Roosevelt established two ranches in the badlands: the Maltese Cross and the Elkhorn. The Elkhorn was about 30 miles north of the village of Medora. Medora was named for the wife of the Marquis des Mores, a French aristocrat who took a fancy to the badlands, buying thousands of acres and turning it into a blend of enterprising cattle operation and big game hunting playground. Interestingly, Roosevelt didn’t own any land in North Dakota. Like many other ranchers there, he “squatted” on public or railroad-owned lands, letting his cattle enjoy free-range grazing.
The marquis had a vision of processing sides of beef in Medora and shipping them east by refrigerated railcar. This ensured cattle were in prime shape before slaughter versus the ragged condition usually found after lengthy trail drives to big city stockyards. The home built by the marquis was quite opulent by Badlands' standards. He used it to entertain international guests and host hunting parties. The two-story house sits on a hilltop overlooking the Badlands. We toured the well-preserved Chateau de Mores. Naturally, our group was particularly interested in the game room,” which contains mounts of game animals native to the Badlands as well as firearms, ammunition and accessories commonly used in those days.
Roosevelt's main ranch house was also nice by badlands but it, along with his small hunting cabin, stood in sharp contrast to the Frenchman’s sense of grandeur.
We toured the national park's south unit at daybreak, seeing bison, mule deer, whitetails, wild turkeys, wild horses, grouse and other critters. Watching the sun rise over the horizon from a vantage point known as Buck’s Hill was a spiritual moment.
Roosevelt didn’t initiate the conservation movement, but he certainly refined and improved it. Yellowstone National Park in the Territories of Montana and Wyoming was established by Act of Congress in 1872 under President Ulysses S. Grant’s leadership.
Eccentric naturalist John Muir wielded the power of passion and the pen, writing prolifically about the need to conserve natural treasures. He hosted Roosevelt in 1903 at Yosemite National Park, encouraging the president to enact stronger protections for our incredible public lands. Muir’s influence must have certainly bolstered Roosevelt’s own conservation instincts, even if they didn’t see eye-to-eye on every issue. When William Kent donated in 1908 a tract of land in California loaded with giant redwood trees, just a short distance across the bay from San Francisco, Roosevelt promptly employed the Antiquities Act to create a national monument. Persuaded by Kent, the location was named “Muir Woods National Monument.”
Roosevelt died in his sleep on January 6, 1919, at his Long Island home, Sagamore Hill.
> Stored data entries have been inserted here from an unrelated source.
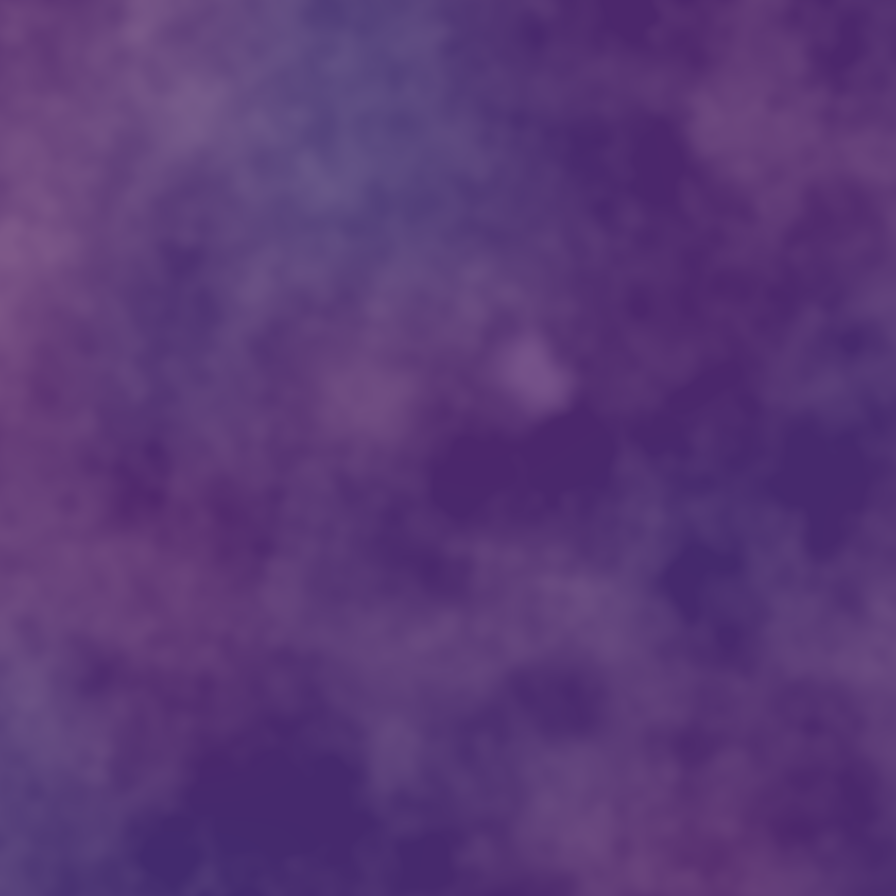
Reproduce this texture procedurally as a Shadertoy shader.

```glsl
// Soft, blurred purple cloud with dark smudges, a few pale glows and faint grain.
#define DEEP vec3(0.295, 0.165, 0.43)
#define PALE vec3(0.445, 0.325, 0.525)
#define GLOW vec3(0.53, 0.39, 0.59)
#define HUE_SHIFT vec3(0.055, -0.020, -0.012)
#define CLOUD_SCALE 2.6
#define CLOUD_CONTRAST 0.78
#define MID_TONE 0.50
#define SMUDGE_CELLS 7.0
#define SMUDGE_DEPTH 0.24
#define GLOW_CELLS 3.0
#define GRAIN_SCALE 52.0
#define GRAIN_DEPTH 0.055

float hash(vec2 p) {
    vec3 q = fract(p.xyx * vec3(0.1031, 0.1030, 0.0973));
    q += dot(q, q.yzx + 33.33);
    return fract((q.x + q.y) * q.z);
}

// Smooth value noise from -1 to 1.
float noise(vec2 p) {
    vec2 cell = floor(p), f = fract(p);
    f = f * f * f * (f * (f * 6.0 - 15.0) + 10.0);
    float low = mix(hash(cell), hash(cell + vec2(1, 0)), f.x);
    float high = mix(hash(cell + vec2(0, 1)), hash(cell + vec2(1, 1)), f.x);
    return 2.0 * mix(low, high, f.y) - 1.0;
}

// Octaves are turned against each other to hide the lattice.
float cloud(vec2 p) {
    const mat2 turn = mat2(0.8, 0.6, -0.6, 0.8);
    float sum = 0.0, weight = 0.5;
    for (int i = 0; i < 5; i++) {
        sum += weight * noise(p);
        p = turn * p * 2.03 + 17.3;
        weight *= 0.72;
    }
    return sum;
}

// Soft round blots, one in each chosen cell of a jittered grid.
float blots(vec2 p, float share, float radius, float seed) {
    vec2 cell = floor(p);
    float cover = 0.0;
    for (int y = -1; y <= 1; y++)
    for (int x = -1; x <= 1; x++) {
        vec2 id = cell + vec2(x, y);
        vec2 center = id + 0.2 + 0.6 * vec2(hash(id + seed), hash(id + seed + 41.7));
        float size = radius * mix(0.7, 1.2, hash(id + seed + 83.1));
        float chosen = step(hash(id + seed + 127.9), share);
        cover = max(cover, chosen * (1.0 - smoothstep(0.15, 1.0, length(p - center) / size)));
    }
    return cover;
}

void mainImage(out vec4 fragColor, in vec2 fragCoord) {
    vec2 uv = fragCoord / iResolution.y;
    vec2 warped = uv + 0.018 * vec2(noise(uv * 14.0), noise(uv * 14.0 + 60.0));

    // Cloud brightness with smudges and fine grain
    float tone = MID_TONE + CLOUD_CONTRAST * cloud(uv * CLOUD_SCALE + 5.0);
    tone -= SMUDGE_DEPTH * blots(warped * SMUDGE_CELLS, 0.35, 0.55, 11.0);
    tone += GRAIN_DEPTH * noise(uv * GRAIN_SCALE);
    vec3 color = mix(DEEP, PALE, clamp(tone, -0.05, 1.15));

    // Slow drift between bluish and reddish purple
    float drift = noise(uv * 2.3 + 31.0) + 0.5 * noise(uv * 5.1 + 73.0);
    color += HUE_SHIFT * 0.6 * drift;

    // Rare pale pink glows
    float glow = blots(warped * GLOW_CELLS, 0.25, 0.24, 29.0);
    color = mix(color, GLOW, 0.65 * glow);

    fragColor = vec4(color, 1.0);
}
```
He was known for a lot of deeds, but we who value conserving wild places and creatures can admire the way he wielded a “big stick” for conservation.
"The Man in the Arena"